Hysterical outrage is only a mild form of reaction when we learned that the Department of Education unashamedly squandered its 2007 budget amounting in hundreds of millions of pesos and sold the future of our children to the devils of ignorance and poverty. That government arm seems to be more wicked than the Department of Public Works and Highways. At least the DPWH should now be applauded as lesser evil among legions of vampires in Arroyo's empire compared to its cousin, the Department of Misappropriation, or DepEd, for short.
A review of DepEd's 2007 budget, the Congressional Planning and Budget Department (CPBD) found, shows shocking festival of wasted public funds. DepEd, if the CPBD's report were to be believed, sucked the last blood of the country's hope of improving the lives of our people through globally competitive education by buying garbage educational tools and spending totally worthless projects.

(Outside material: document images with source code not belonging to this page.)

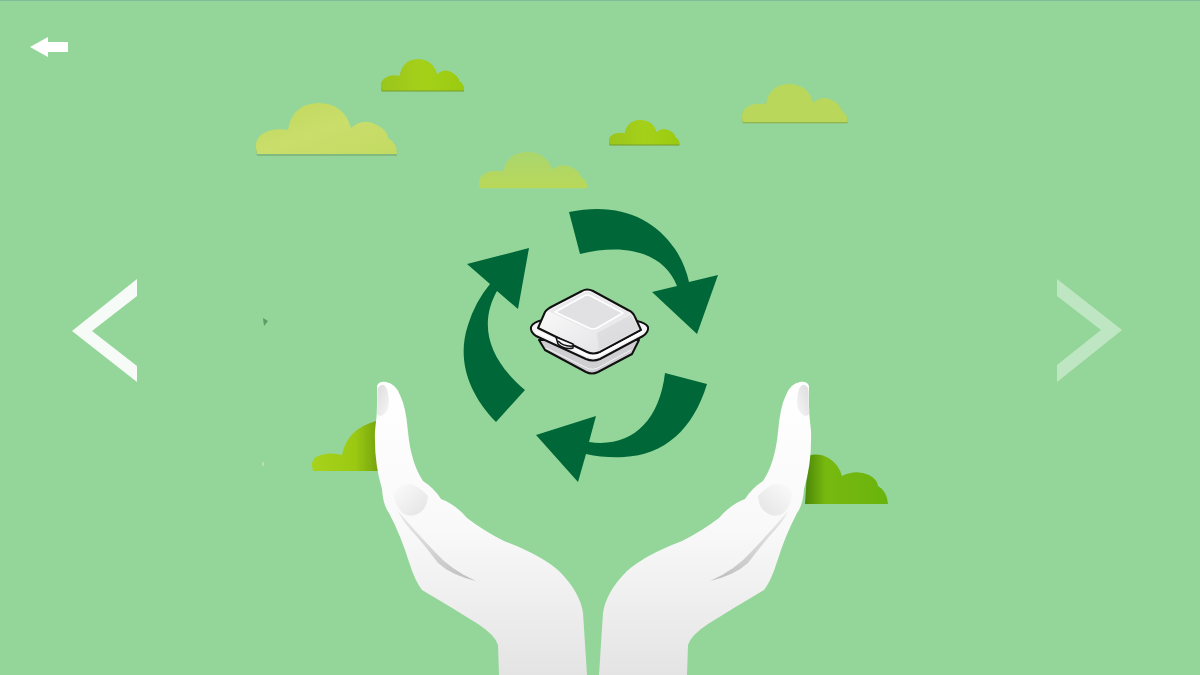
<!DOCTYPE html>
<html lang="en">
<head>
<meta charset="utf-8">
<title>Reusable packaging</title>
<style>
:root{--sky:#94d699;--edge:#80bd98;--arrow:#006838;--white:#fff;--ink:#111}
*{box-sizing:border-box}
html,body{margin:0;overflow:hidden}
.slide{position:relative;width:1200px;height:675px;overflow:hidden;background:var(--sky);border-top:1px solid var(--edge)}
.scene{position:absolute;left:0;top:-1px;width:1200px;height:675px;display:block}
.nav{position:absolute;display:block}
.nav svg{display:block;width:100%;height:100%;fill:var(--white)}
.back{left:30px;top:35px;width:39px;height:21px}
.previous{left:72px;top:277px;width:65px;height:104px;opacity:.92}
.next{left:1057px;top:277px;width:65px;height:104px;opacity:.4}
.cycle{fill:var(--arrow)}
.box{stroke:var(--ink);stroke-width:2;stroke-linejoin:round}
</style>
</head>
<body>
<main class="slide">
<svg class="scene" viewBox="0 0 1200 675" role="img" aria-label="Two hands holding a takeaway box inside a circle of three recycling arrows, with paper clouds">
<defs>
<linearGradient id="pale" x2="1" y2="1"><stop stop-color="#bfd75c"/><stop offset=".5" stop-color="#cade6b"/><stop offset="1" stop-color="#c2da62"/></linearGradient>
<linearGradient id="lime" x2="1"><stop stop-color="#9ac51c"/><stop offset=".5" stop-color="#a5d019"/><stop offset="1" stop-color="#9acb10"/></linearGradient>
<linearGradient id="soft" x2="0" y2="1"><stop stop-color="#a9d66e"/><stop offset="1" stop-color="#b9d859"/></linearGradient>
<linearGradient id="leftHill" x2="1"><stop stop-color="#a8d21c"/><stop offset=".6" stop-color="#9bc912"/><stop offset="1" stop-color="#6c9a0c"/></linearGradient>
<linearGradient id="rightHill" x2="1"><stop stop-color="#4b8709"/><stop offset=".25" stop-color="#78b90f"/><stop offset="1" stop-color="#68b40d"/></linearGradient>
<linearGradient id="skin" gradientUnits="userSpaceOnUse" x1="0" y1="380" x2="0" y2="675"><stop stop-color="#fff"/><stop offset=".5" stop-color="#f9f9f9"/><stop offset="1" stop-color="#e4e4e4"/></linearGradient>
<linearGradient id="nail" x2="1" y2="1"><stop stop-color="#dcdcdc"/><stop offset="1" stop-color="#f6f6f6"/></linearGradient>
<linearGradient id="thumb" x2="1" y2="1"><stop stop-color="#fbfbfb"/><stop offset="1" stop-color="#e3e3e3"/></linearGradient>
<linearGradient id="crease" x2="1" y2="1"><stop stop-color="#e9e9e9"/><stop offset=".6" stop-color="#cfcfcf"/><stop offset="1" stop-color="#bdbdbd"/></linearGradient>
<linearGradient id="lidFront" x2="1" y2="1"><stop stop-color="#fff"/><stop offset="1" stop-color="#dedde0"/></linearGradient>
<path id="cloud" d="M1 51Q-2 39 3 34Q12 24 32 27Q36 1 62 0Q88 0 95 25Q107 14 121 22Q132 28 132 35Q141 40 141 51Z"/>
<g id="hand">
<path fill="url(#skin)" d="M377 386Q379 381 386 382Q396 384 400 395Q406 407 408 432Q411 463 423 481Q434 488 441 499Q455 504 467 518Q484 531 504 541Q541 555 559 571Q580 592 583 613L587 675H499L498 645Q495 635 478 624Q451 607 422 590Q415 581 409 562Q401 536 389 513Q383 505 382 489Q374 463 375 431Q378 410 377 386Z"/>
<path fill="url(#nail)" d="M378 388Q383 381 387 389Q392 408 384 414Q380 418 377 414Z"/>
<path fill="url(#thumb)" d="M394 493Q398 484 410 484Q419 486 428 496Q427 511 415 515Q405 518 399 509Q394 502 394 493Z"/>
<path fill="url(#crease)" d="M398 511Q414 530 435 552Q451 570 476 581Q451 575 438 563Q423 543 410 529Q402 520 398 511Z"/>
</g>
</defs>

<g id="clouds">
<use href="#cloud" transform="translate(256 105)" fill="#6f9f65" opacity=".5"/>
<use href="#cloud" transform="translate(256 103)" fill="url(#pale)"/>
<use href="#cloud" transform="translate(381 60) scale(.59 .62)" fill="#769b2b"/>
<use href="#cloud" transform="translate(381 59) scale(.59 .62)" fill="url(#lime)"/>
<use href="#cloud" transform="translate(609 121) scale(.5 .48)" fill="#759d2b"/>
<use href="#cloud" transform="translate(609 120) scale(.5 .48)" fill="url(#lime)"/>
<use href="#cloud" transform="translate(742 85) scale(.75)" fill="#86a94b"/>
<use href="#cloud" transform="translate(742 84) scale(.75)" fill="#b9d75a"/>
<use href="#cloud" transform="translate(479 152) scale(.77 .71)" fill="url(#soft)"/>
</g>

<g id="hills">
<path fill="url(#leftHill)" d="M313 471Q310 461 316 457Q327 451 342 455Q347 429 376 421L384 471Z"/>
<path fill="url(#rightHill)" d="M805 504L808 456Q819 452 830 459Q839 465 842 476Q856 469 869 475Q877 479 878 486Q887 491 888 504Z"/>
<path fill="#5d9b68" d="M263 318L268 321L264 326Z"/>
<path fill="#b5dfb2" d="M262 462h2v4h-2Z"/>
</g>

<g id="hands">
<use href="#hand"/>
<use href="#hand" transform="matrix(-1 0 0 1 1186 0)"/>
</g>

<g class="cycle">
<path d="M569 212C617 202 653 217 675 249Q685 264 689 282L718 275L697 334L652 292L677 286C666 257 632 241 580 254Z"/>
<path d="M665 373L707 384C693 430 664 455 624 457Q604 458 586 454L578 482L536 435L596 416L589 442C630 448 659 423 665 373Z"/>
<path d="M496 422C467 392 457 358 468 325Q475 302 490 284L467 264L529 248L518 309L497 291C479 323 487 358 525 390Z"/>
</g>

<g class="box">
<path fill="#cfced2" d="M539 340L545 350L586 372Q592 375 598 372L632 354L639 340Z"/>
<path fill="none" stroke="#f4f4f4" stroke-width="1" d="M546 348L589 369Q593 370 598 368L631 350"/>
<path fill="#f3f2f4" d="M531 327Q530 332 536 336L586 359Q593 362 600 359L643 336Q649 332 648 327Q646 323 637 321L589 302L543 320Q533 322 531 327Z"/>
<path fill="url(#lidFront)" d="M538 328L545 312Q547 309 553 306L582 291Q587 288 593 291L628 310Q633 312 635 317L641 330L600 352Q593 355 587 352Z"/>
<path fill="#e9e8eb" stroke="none" d="M548 311L583 293Q587 291 592 293L629 313L600 329Q594 333 588 330Z"/>
<path fill="#e1e0e3" stroke="#fff" stroke-width="1.5" d="M555 312L584 296Q587 294 591 296L623 313L597 328Q593 330 589 328Z"/>
<path fill="#d6d5d9" stroke="none" d="M597 333L631 315L639 329L599 350Z" opacity=".55"/>
<path fill="none" stroke="#fff" stroke-width="2" d="M535 331L587 355Q593 357 599 355L644 331"/>
<path fill="#f7f7f7" stroke-width="1.5" d="M556 337L573 344V348Q565 350 558 344Z"/>
<path fill="none" stroke-width="1.5" d="M558 341Q564 347 573 346"/>
</g>
</svg>

<a class="nav back" href="#" aria-label="Back"><svg viewBox="0 0 39 21"><path d="M0 11L18 1V6H38V16H18V21Z"/></svg></a>
<a class="nav previous" href="#" aria-label="Previous"><svg viewBox="0 0 65 104"><path d="M65 1V18L20 53L65 88V104L0 53Z"/></svg></a>
<a class="nav next" href="#" aria-label="Next"><svg viewBox="0 0 65 104"><path d="M0 1V18L44 52L0 87V104L65 52Z"/></svg></a>
</main>
</body>
</html>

"Information and multi-media equipment packages amounting to no less than P667.95 million were neither utilized nor maximized for classroom instructions in 13 regions because they were either defective or distributed to schools which were not strictly selected in accordance with the approved criteria, resulting in the wasteful storage or utilization of the units," the CPBD reported as bannered by GMA News TV this week.
Perhaps DepEd's top officials have not heard of the globalization buzz. That in order to be highly competitive in today's borderless business environment and free world market, every country must embrace the power of technology and information superhighway. Neglect technological advancement and the country will be doomed to extinction in today's digital era.

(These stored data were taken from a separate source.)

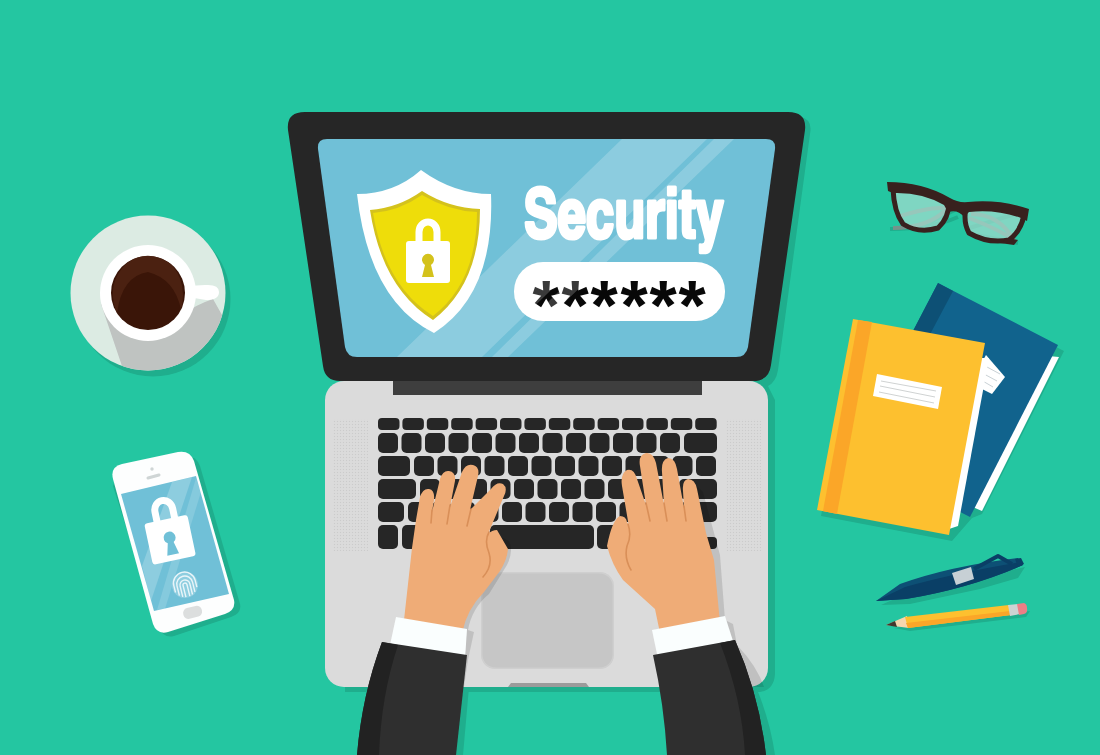
<!DOCTYPE html>
<html lang="en">
<head>
<meta charset="utf-8">
<title>Security workspace</title>
<style>
:root {
  --desk: #24c6a1; --shade: #1fae8d; --ink: #262626; --sleeve: #2f2f2f;
  --screen: #70c0d7; --body: #dbdbdb; --pad: #c6c6c6; --white: #fff;
  --yellow: #eedd0a; --yellow-deep: #d4c21c; --skin: #efac77; --skin-line: #d98f58;
  --coffee: #3a1508; --book: #fdc02f; --book-spine: #fba628;
  --navy: #11638d; --navy-deep: #0d5075;
}
html, body { margin: 0; overflow: hidden; background: var(--desk); }
svg { display: block; width: 1100px; height: 755px; }
.shade { fill: var(--shade); }
.white { fill: var(--white); }
.ink { fill: var(--ink); }
.skin { fill: var(--skin); }
.crease { fill: none; stroke: var(--skin-line); stroke-width: 1.6; stroke-linecap: round; }
.title { font: 700 69px "TeX Gyre Heros Cn", "Liberation Sans", sans-serif; fill: var(--white); stroke: var(--white); stroke-width: 3.2; stroke-linejoin: round; }
.password { font: 700 70px "Liberation Sans", sans-serif; text-anchor: middle; fill: #080808; }
</style>
</head>
<body>
<svg viewBox="0 0 1100 755" role="img" aria-label="Desk from above with hands typing a password on a laptop">
  <defs>
    <rect id="key" width="20" height="20" rx="5"/>
    <rect id="fkey" width="21.5" height="12" rx="4"/>
    <g id="key-trio"><use href="#key"/><use href="#key" x="23.5"/><use href="#key" x="47"/></g>
    <g id="key-run">
      <use href="#key-trio"/><use href="#key-trio" x="70.5"/><use href="#key-trio" x="141"/>
      <use href="#key" x="211.5"/><use href="#key" x="235"/>
    </g>
    <g id="fkey-run">
      <use href="#fkey"/><use href="#fkey" x="24.4"/><use href="#fkey" x="48.8"/><use href="#fkey" x="73.2"/>
      <use href="#fkey" x="97.6"/><use href="#fkey" x="122"/><use href="#fkey" x="146.4"/>
    </g>
    <g id="padlock">
      <path d="M-9-8V-20A9 10 0 0 1 9-20V-8" fill="none" stroke="#fff" stroke-width="7"/>
      <rect x="-22" y="-11" width="44" height="42" rx="3" fill="#fff"/>
    </g>
    <path id="keyhole" d="M-3 7A6 6 0 1 1 3 7L6 19H-6Z"/>
    <pattern id="mesh" width="3" height="3" patternUnits="userSpaceOnUse"><circle cx="1.5" cy="1.5" r=".7" fill="#cbcbcb"/></pattern>
    <clipPath id="screen-clip"><path id="screen-shape" d="M327 139H766Q776 139 775 149L748 347Q746 357 736 357H357Q347 357 345 347L318 149Q317 139 327 139Z"/></clipPath>
    <clipPath id="saucer-clip"><circle cx="148" cy="293" r="77.5"/></clipPath>
  </defs>

  <rect width="1100" height="755" fill="var(--desk)"/>

  <g id="coffee">
    <circle class="shade" cx="153" cy="299" r="77.5"/>
    <circle cx="148" cy="293" r="77.5" fill="#dcebe3"/>
    <path d="M101 304L124 372H200L226 322L213 299Q180 310 160 338Z" fill="#bfc3c1" clip-path="url(#saucer-clip)"/>
    <path class="white" d="M188 286L205 285Q219 284 219 292Q219 300 206 300L188 297Z"/>
    <circle class="white" cx="148" cy="293" r="48"/>
    <circle cx="148" cy="293" r="37" fill="var(--coffee)"/>
    <path d="M117 313Q105 284 127 263Q148 248 171 264Q188 283 181 310Q175 279 148 272Q122 276 117 313Z" fill="#4b2111"/>
  </g>

  <g id="phone">
    <path class="shade" d="M118 471L187 456Q196 456 200 466L240 604Q242 613 231 617L174 636Q164 639 158 627L113 486Z"/>
    <path d="M122 464L178 452Q190 450 194 461L234 600Q236 610 225 614L168 632Q157 635 153 624L113 479Q110 467 122 464Z" fill="#fdfefe"/>
    <path d="M121 494L196 476L229 594L154 611Z" fill="var(--screen)"/>
    <path d="M172 482L192 477L151 601L142 566Z" fill="#fff" opacity=".2"/>
    <path d="M196 478L201 492L165 609L157 610Z" fill="#fff" opacity=".15"/>
    <path d="M148 478L159 475" stroke="#cfd5d5" stroke-width="3" stroke-linecap="round"/>
    <circle cx="152" cy="469" r="1.7" fill="#cfd5d5"/>
    <rect x="183" y="607" width="19" height="11" rx="5" fill="#dcdede" transform="rotate(-14 192 612)"/>
    <g transform="translate(168 530) rotate(-12)">
      <use href="#padlock"/>
      <use href="#keyhole" y="6" fill="var(--screen)"/>
    </g>
    <g id="fingerprint" transform="translate(185 585) rotate(-14)" fill="none" stroke="#fff" stroke-width="1.4" opacity=".85">
      <circle r="13" fill="#fff" fill-opacity=".25" stroke="none"/>
      <path d="M-11 5V-2A11 11 0 0 1 11-2V5M-8 9V-1A8 8 0 0 1 8-1V9M-5 11V0A5 5 0 0 1 5 0V11M-2 12V0A2 2 0 0 1 2 0V12"/>
    </g>
  </g>

  <g id="laptop">
    <path class="shade" d="M300 117H800Q813 119 810 134L778 370Q776 382 768 386L775 400V674Q774 690 760 692H345V382Z"/>
    <rect x="325" y="381" width="443" height="306" rx="19" fill="var(--body)"/>
    <path d="M508 687L511 683H586L589 687Z" fill="#9b9b9b"/>
    <path class="shade" d="M508 687H589L586 692H512Z"/>
    <rect x="393" y="376" width="309" height="19" fill="#3e3e3e"/>
    <path class="ink" d="M305 112H788Q807 112 805 130L771 365Q769 381 753 381H340Q325 381 323 366L288 130Q286 112 305 112Z"/>
    <use href="#screen-shape" fill="var(--screen)"/>

    <g id="shield">
      <path class="white" d="M421 170Q454 194 491 194Q495 294 434 333Q369 301 357 194Q394 194 421 170Z"/>
      <path d="M422 191Q449 208 480 209Q480 284 433 320Q382 288 370 210Q398 208 422 191Z" fill="var(--yellow-deep)"/>
      <path d="M422 195Q449 211 477 212Q477 282 433 316Q385 286 373 213Q399 211 422 195Z" fill="var(--yellow)"/>
      <g transform="translate(428 252)">
        <use href="#padlock"/>
        <use href="#keyhole" y="6" fill="var(--yellow-deep)"/>
      </g>
    </g>

    <text class="title" x="524" y="238" textLength="200" lengthAdjust="spacingAndGlyphs">Security</text>
    <rect class="white" x="514" y="262" width="211" height="59" rx="29"/>
    <text class="password" x="546 575 604 634 663 692" y="330">******</text>

    <g id="screen-glare" fill="#fff" opacity=".2" clip-path="url(#screen-clip)">
      <polygon points="622,139 707,139 482,357 397,357"/>
      <polygon points="714,139 734,139 508,357 492,357"/>
    </g>

    <g id="speakers" fill="url(#mesh)">
      <rect x="333" y="419" width="35" height="132"/>
      <rect x="726" y="419" width="35" height="132"/>
    </g>

    <g id="keyboard" class="ink">
      <use href="#fkey-run" x="378" y="418"/><use href="#fkey-run" x="548.8" y="418"/>
      <use href="#key-run" x="378" y="433"/><use href="#key" x="636.5" y="433"/><use href="#key" x="660" y="433"/>
      <rect x="684" y="433" width="33" height="20" rx="5"/>
      <rect x="378" y="456" width="32" height="20" rx="5"/>
      <use href="#key-run" x="414" y="456"/><use href="#key" x="672.5" y="456"/><use href="#key" x="696" y="456"/>
      <rect x="378" y="479" width="38" height="20" rx="5"/>
      <use href="#key-run" x="420" y="479"/>
      <rect x="679" y="479" width="38" height="20" rx="5"/>
      <rect x="378" y="502" width="26" height="20" rx="5"/>
      <use href="#key-run" x="408" y="502"/><use href="#key" x="666.5" y="502"/>
      <rect x="690" y="502" width="27" height="20" rx="5"/>
      <rect x="378" y="525" width="20" height="24" rx="5"/>
      <rect x="402" y="525" width="20" height="24" rx="5"/>
      <rect x="426" y="525" width="27" height="24" rx="5"/>
      <rect x="457" y="525" width="29" height="24" rx="5"/>
      <rect x="490" y="525" width="104" height="24" rx="5"/>
      <rect x="597" y="525" width="27" height="24" rx="5"/>
      <rect x="628" y="525" width="20" height="24" rx="5"/>
      <rect x="652" y="537" width="20" height="12" rx="4"/>
      <rect x="675" y="525" width="19" height="11" rx="4"/>
      <rect x="675" y="537" width="19" height="12" rx="4"/>
      <rect x="697" y="537" width="20" height="12" rx="4"/>
    </g>
    <rect x="481" y="572" width="133" height="97" rx="14" fill="#cfcfcf"/>
    <rect x="482.500" y="573.500" width="130" height="94" rx="13" fill="var(--pad)"/>
  </g>

  <g id="left-arm">
    <path d="M488 530L509 541Q514 551 507 565L489 594Q472 608 468 630L474 632L468 660L464 687H448L455 610Z" fill="#000" opacity=".12"/>
    <path class="shade" d="M463 687H469L463 755H455Z"/>
    <path class="skin" d="M404 620L412 548L416 520L420 497Q423 488 429 489Q435 490 434 500L432 512L440 479Q443 470 449 471Q456 472 455 481L450 507L462 472Q466 463 473 465Q480 467 478 476L470 510L491 489Q497 481 503 484Q508 488 504 496L488 534Q492 530 497 530L508 549Q507 560 500 571L484 592Q467 609 462 633Z"/>
    <path class="crease" d="M432 510L431 523M450 505L447 524M471 509L467 526M489 532Q484 541 489 553Q493 566 483 577"/>
    <path d="M396 617L467 629L465 659L390 645Z" fill="#fafefe"/>
    <path d="M382 642L467 655L456 755H357Q362 695 382 642Z" fill="var(--sleeve)"/>
    <path d="M382 642L398 645Q381 696 379 755H357Q362 695 382 642Z" fill="#222"/>
  </g>

  <g id="right-arm">
    <path d="M696 485L703 492L720 555L725 620L733 624L737 645Q757 666 764 687H735L700 600Z" fill="#000" opacity=".12"/>
    <path class="shade" d="M750 687H756Q770 720 775 755H760Z"/>
    <path class="skin" d="M660 633L655 609L623 580Q612 565 607 546Q612 520 620 516Q626 516 627 522L629 527L622 486Q620 474 627 470Q634 468 637 479L646 505L640 466Q638 455 646 453Q653 452 656 463L664 505L662 472Q661 460 668 458Q675 458 677 469L684 508L683 491Q682 480 688 479Q695 479 697 489L706 533L714 560L720 623Z"/>
    <path class="crease" d="M646 503L650 521M664 503L667 521M684 506L686 521M628 524Q632 536 627 546Q624 558 631 570"/>
    <path d="M652 630L725 616L733 641L658 659Z" fill="#fafefe"/>
    <path d="M653 655L735 640Q759 694 766 755H667Q664 704 653 655Z" fill="var(--sleeve)"/>
    <path d="M720 643L735 640Q759 694 766 755H745Q742 699 720 643Z" fill="#222"/>
  </g>

  <g id="glasses">
    <path d="M890 229Q931 229 958 217M930 222L957 209M966 229Q990 222 1025 211M976 235L1018 243" fill="none" stroke="var(--shade)" stroke-width="4"/>
    <path d="M893 228Q928 228 947 209Q936 205 897 217M971 214Q999 214 1014 240Q998 229 969 218" fill="none" stroke="#75938b" stroke-width="4" stroke-linejoin="round"/>
    <path d="M893 189Q922 187 949 202Q949 218 938 228Q919 234 903 224Q894 212 893 189ZM966 208Q1000 205 1024 215Q1021 231 1009 240Q988 244 969 233Q963 222 966 208Z" fill="#a5ddd0" fill-opacity=".7" stroke="#38211e" stroke-width="5"/>
    <path d="M887 182Q923 182 950 198Q958 203 968 202Q1000 199 1029 209L1027 221L1021 218Q996 209 969 212L964 217Q958 209 948 212L944 205Q922 192 893 193L888 191Z" fill="#38211e"/>
    <path d="M1008 238L1018 240L1014 245L1000 243Z" fill="#38211e"/>
  </g>

  <g id="notebooks">
    <path class="shade" d="M942 289L1064 351L982 514L972 518L952 541L821 516L824 500Z"/>
    <path class="white" d="M1048 356L1059 357L982 511L968 505Z"/>
    <path d="M938 283L1058 345L970 517L849 455Z" fill="var(--navy)"/>
    <path d="M938 283L953 291L918 357L903 350Z" fill="var(--navy-deep)"/>
    <path class="white" d="M986 355L1005 377L992 394L970 383Z"/>
    <path d="M987 367L1000 374M984 374L997 381M981 380L993 387" stroke="#c9d1d5"/>
    <path d="M979 358L989 358L958 526L946 530Z" fill="#fff"/>
    <path d="M853 319L985 343L949 535L817 510Z" fill="var(--book)"/>
    <path d="M858 320L872 322L837 514L823 511Z" fill="var(--book-spine)"/>
    <path class="white" d="M877 374L942 387L938 409L873 396Z"/>
    <path d="M881 381L936 391M880 386L935 397M879 392L934 403" stroke="#d0d3d3"/>
  </g>

  <g id="pen">
    <path class="shade" d="M881 605L910 592L1025 567L1018 578L980 589L910 604Z"/>
    <path d="M876 601L900 584Q950 566 1018 558L1023 565Q971 588 906 599Z" fill="var(--navy-deep)"/>
    <path d="M876 601L905 587Q955 573 1021 562L1023 565Q971 588 906 599Z" fill="#0a3f66"/>
    <path d="M952 573L971 567L974 579L956 585Z" fill="#c7d0d5"/>
    <path d="M974 569L998 556L1012 564" fill="none" stroke="#0a3f66" stroke-width="4" stroke-linejoin="round"/>
    <path d="M1015 559L1021 558L1024 564L1018 567Z" fill="#0a3f66"/>
  </g>

  <g id="pencil">
    <path class="shade" d="M894 628L1030 611L1026 617L910 631Z"/>
    <path d="M886 625L907 616L909 628Z" fill="#f6d6ae"/>
    <path d="M886 625L895 621L897 627Z" fill="#43382e"/>
    <path d="M905 617L1009 605L1011 615L908 628Z" fill="var(--book)"/>
    <path d="M906 623L1010 611L1011 615L908 628Z" fill="var(--book-spine)"/>
    <path d="M1008 605L1018 604L1020 614L1010 616Z" fill="#cdd3d3"/>
    <path d="M1017 604L1024 603Q1027 604 1027 608Q1028 613 1024 614L1019 615Z" fill="#ed7f86"/>
  </g>
</svg>
</body>
</html>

DepEd is exactly putting the country in the path of economic destruction. By depriving our children of high-tech tools, DepEd is cutting off our children's bridge to the future.
Another shocking revelation is that "84,254 sets of tables and chairs and 150,748 armchairs costing P197 million were allocated to 2,777 elementary and 899 secondary schools that already had adequate seat provisions from 2004-2007 instead of giving them to 2,764 elementary and secondary schools with acute seat shortages," again as reported by GMA News TV.
As if the parade of DepEd's cannibalism isn't long enough, this Department of Misappropriation caused "the number of undistributed textbooks (to have) decreased from 2006 to 2007, a total of 1,275,056 copies of unused textbooks or manuals costing at least P57.3 million remained stored in school stockrooms or libraries in 2007."
The CPBD, as reported by GMA News, also found that "acute classroom shortages in 2,929 schools were also left unaddressed because school building projects worth at least P597.796 million were spent instead on 1,329 school sites that had the least need for buildings and classrooms."
By next year, by the way, our shameless DepEd will get a huge pie of the national budget at P167.94 billion. Will DepEd forget that in 2008 it received P149.25 billion and much of it went down the drain?
Who will be held responsible for such heartless wastage of public funds? Not our ordinary teachers, of course. They don't hold the pen that signs blood-stained government contracts. Our school teachers are already suffering from low salary and they have become innocent hosts to DepEd's wicked schemes.
If no one would be sent to jail and DepEd would continue to bask in barbaric waste, the country is in extreme danger of losing its competitiveness in the world. Our national economy has been sustained by remittances of Filipinos working abroad. Today's children, admittedly, are tomorrow's OFWs . Once our education system becomes a horror picture of wasteland, not only that we would lose opportunities in the booming outsourcing industry, we would also lose our attractiveness as excellent source of manpower abroad.
DepEd's immoral, if not absolutely demonic, habit of wasting public funds has far-reaching consequences in both short and long terms. Our people, by all means, should stop DepEd from killing our nation softly. - Editorial, The Bohol Standard